Earlier in this century, Pandit V N Bhatkhande’s monumental Sangeet Shastra proposed a system for classifying the ragas of Hindustani classical music. He argued that there are ten thaats (scales) under which the ragas may be grouped. Certain ragas belonged together because they shared notes that characterised a particular thaat. Although Bhatkhande’s book is now used in a learning and teaching capacity, it is limited because it makes no attempt to explain a raga’s evolution or ingenerate attributes, which would help pinpoint its specific musical identity. This grant assists Pandit Chandrashekar Rele to develop a new conceptual analysis of ragas based on movements (pravahas) and their interplay, challenging the orthodox system for classifying ragas in terms of scales. Pandit Rele believes that the form of any raga can be appreciated on the basis of four basic movements or pravahas, which are best expressed through the ragas Mand, Kalyan, Gaud and Bilawal. He proposes to examine each raga in terms of the influence of the four basic movements on its structure. It is the interplay of two or more movements in a raga that throws light on its distinct values and the thinking that has gone into its evolution.
This theory is expected to enhance the understanding and elucidation of ragas, and facilitate methodical improvisation, spontaneous innovation and the development of new compositions in different ragas. By making explicit the process of evolution and artistic value of individual ragas, it will encourage a revaluation of the distortions and anomalies that have crept into their formation and execution.

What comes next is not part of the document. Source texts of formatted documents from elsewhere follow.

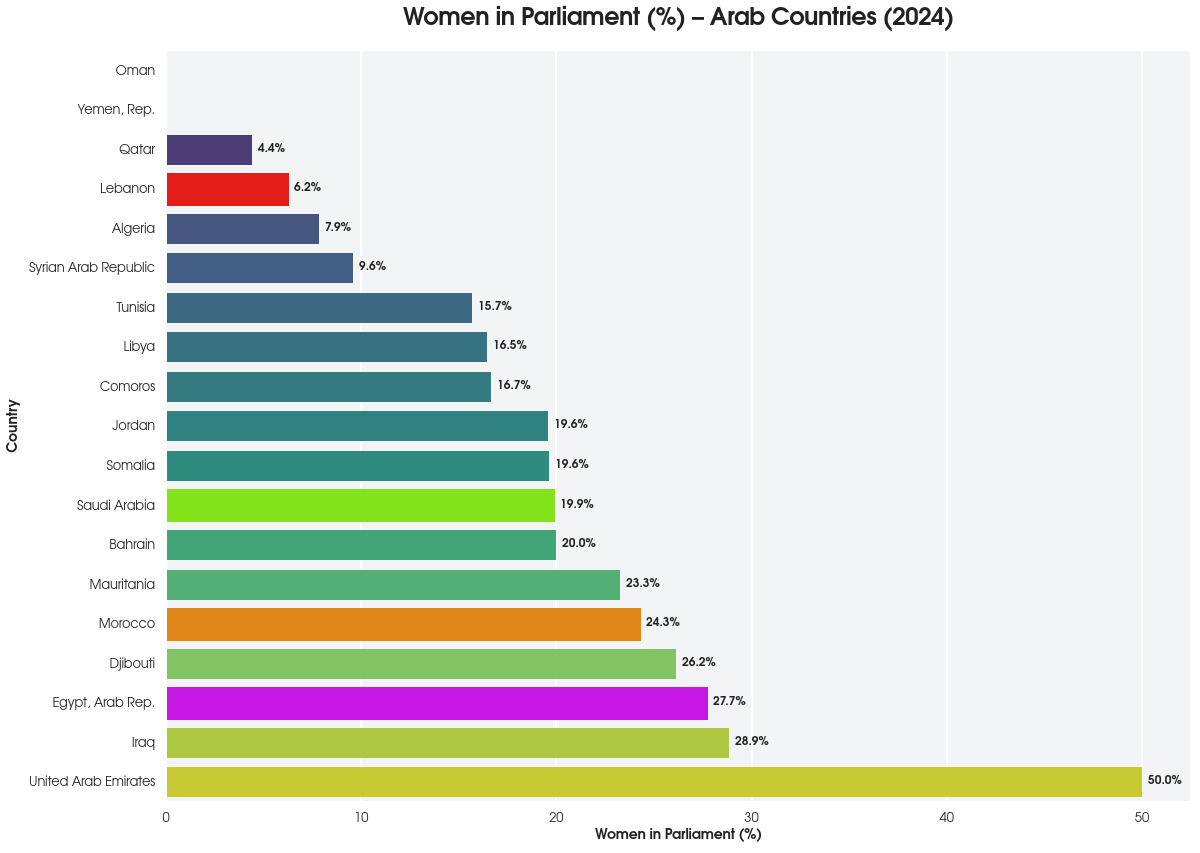
<!DOCTYPE html>
<html lang="en">
<head>
<meta charset="utf-8">
<title>Women in Parliament (%) – Arab Countries (2024)</title>
<style>
:root {
  --page: #ffffff;
  --plot: #f3f4f6;
  --grid: #ffffff;
  --ink: #262626;
  --ink-strong: #222222;
}
* { box-sizing: border-box; margin: 0; padding: 0; }
html, body { width: 1200px; height: 853px; overflow: hidden; background: var(--page); }
body { font-family: "TeX Gyre Adventor", "Lato", sans-serif; color: var(--ink); }
.chart { position: relative; width: 1200px; height: 853px; }
.chart-title {
  position: absolute; left: 166px; top: 0; width: 1025px; height: 36px;
  font-size: 24px; line-height: 36px; font-weight: 700; letter-spacing: -0.45px;
  text-align: center; white-space: nowrap; color: var(--ink-strong);
}
.plot { position: absolute; left: 166px; top: 51px; width: 1024px; height: 750px; background: var(--plot); overflow: hidden; }
.gridlines { display: flex; height: 100%; list-style: none; }
.gridlines li { flex: 0 0 195.2px; border-left: 2px solid var(--grid); margin-left: -1px; margin-right: 1px; }
.rows { position: absolute; left: 0; top: 51px; width: 1200px; height: 751px; display: grid; grid-template-rows: repeat(19, 1fr); list-style: none; }
.row { display: flex; align-items: center; white-space: nowrap; min-height: 0; }
.country { flex: 0 0 166px; padding-right: 11px; text-align: right; font-size: 13px; line-height: 18px; letter-spacing: -0.22px; }
.bar { flex: none; width: var(--length); height: 30px; margin-left: 1px; background: var(--fill); }
.value { padding-left: 6px; font-size: 12px; line-height: 16px; font-weight: 700; color: var(--ink-strong); position: relative; top: -1px; }
.highlight .bar { height: 33px; }
.highlight .value { padding-left: 5px; }
.ticks { position: absolute; left: 68.4px; top: 809px; display: flex; list-style: none; }
.ticks li { width: 195.2px; text-align: center; font-size: 13px; line-height: 18px; }
.axis-title { position: absolute; font-size: 14px; line-height: 20px; font-weight: 700; white-space: nowrap; color: var(--ink-strong); }
.axis-x { left: 166px; top: 826px; width: 1025px; text-align: center; letter-spacing: -0.18px; }
.axis-y { left: 14px; top: 426px; transform: translate(-50%, -50%) rotate(-90deg); }
</style>
</head>
<body>
<main class="chart">
  <h1 class="chart-title">Women in Parliament (%) – Arab Countries (2024)</h1>
  <div class="plot">
    <ul class="gridlines" aria-hidden="true"><li></li><li></li><li></li><li></li><li></li><li></li></ul>
  </div>
  <ol class="rows">
    <li class="row"><span class="country">Oman</span></li>
    <li class="row"><span class="country">Yemen, Rep.</span></li>
    <li class="row" style="--length:85px;--fill:#4b3e76"><span class="country">Qatar</span><span class="bar"></span><span class="value">4.4%</span></li>
    <li class="row highlight" style="--length:122px;--fill:#e31e18"><span class="country">Lebanon</span><span class="bar"></span><span class="value">6.2%</span></li>
    <li class="row" style="--length:152px;--fill:#465680"><span class="country">Algeria</span><span class="bar"></span><span class="value">7.9%</span></li>
    <li class="row" style="--length:186px;--fill:#426083"><span class="country">Syrian Arab Republic</span><span class="bar"></span><span class="value">9.6%</span></li>
    <li class="row" style="--length:305px;--fill:#3c6a83"><span class="country">Tunisia</span><span class="bar"></span><span class="value">15.7%</span></li>
    <li class="row" style="--length:320px;--fill:#377282"><span class="country">Libya</span><span class="bar"></span><span class="value">16.5%</span></li>
    <li class="row" style="--length:324px;--fill:#337a81"><span class="country">Comoros</span><span class="bar"></span><span class="value">16.7%</span></li>
    <li class="row" style="--length:381px;--fill:#2f827f"><span class="country">Jordan</span><span class="bar"></span><span class="value">19.6%</span></li>
    <li class="row" style="--length:382px;--fill:#2e8b7d"><span class="country">Somalia</span><span class="bar"></span><span class="value">19.6%</span></li>
    <li class="row highlight" style="--length:388px;--fill:#82e31a"><span class="country">Saudi Arabia</span><span class="bar"></span><span class="value">19.9%</span></li>
    <li class="row" style="--length:389px;--fill:#42a479"><span class="country">Bahrain</span><span class="bar"></span><span class="value">20.0%</span></li>
    <li class="row" style="--length:453px;--fill:#55b077"><span class="country">Mauritania</span><span class="bar"></span><span class="value">23.3%</span></li>
    <li class="row highlight" style="--length:474px;--fill:#e18618"><span class="country">Morocco</span><span class="bar"></span><span class="value">24.3%</span></li>
    <li class="row" style="--length:509px;--fill:#82c364"><span class="country">Djibouti</span><span class="bar"></span><span class="value">26.2%</span></li>
    <li class="row highlight" style="--length:541px;--fill:#c617e3"><span class="country">Egypt, Arab Rep.</span><span class="bar"></span><span class="value">27.7%</span></li>
    <li class="row" style="--length:562px;--fill:#adc840"><span class="country">Iraq</span><span class="bar"></span><span class="value">28.9%</span></li>
    <li class="row" style="--length:975px;--fill:#c7ca32"><span class="country">United Arab Emirates</span><span class="bar"></span><span class="value">50.0%</span></li>
  </ol>
  <ul class="ticks"><li>0</li><li>10</li><li>20</li><li>30</li><li>40</li><li>50</li></ul>
  <p class="axis-title axis-x">Women in Parliament (%)</p>
  <p class="axis-title axis-y">Country</p>
</main>
</body>
</html>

A lawyer by profession, Pandit Rele studies music along with Kumar Gandharva under the guidance of the well-known musicologist Prof. B R Deodhar. Since his retirement from active law practice, he has devoted his energies to composing and training disciples in Bombay. A collection of Pandit Rele’s 135 compositions, recently published under the title ‘Gunjan’, has been acclaimed by critics and musicians as a valuable contribution to Hindustani classical music.
Pandit Rele expects to produce a manuscript of around 300 pages in Marathi, which will be edited by his research associate, Satyasheel Deshpande, a classical singer who leads Samvaad Foundation, an institution in Bombay devoted to research, documentation and archiving of vocal traditions of Hindustani classical music. The manuscript will be translated into Hindi by Prof. Shrirang Sangoram of Poona University. Both popular Prakashan and the Maharashtra Rajya Sahitya Sankriti Mandal have shown interest in publishing the manuscript, which may be accompanied by an audio cassette, in both the Marathi and Hindi versions. The publication is expected to become a reference text for students, musicians and research scholars, and enhance learning and teaching of raga sangeet at music institutions and university departments.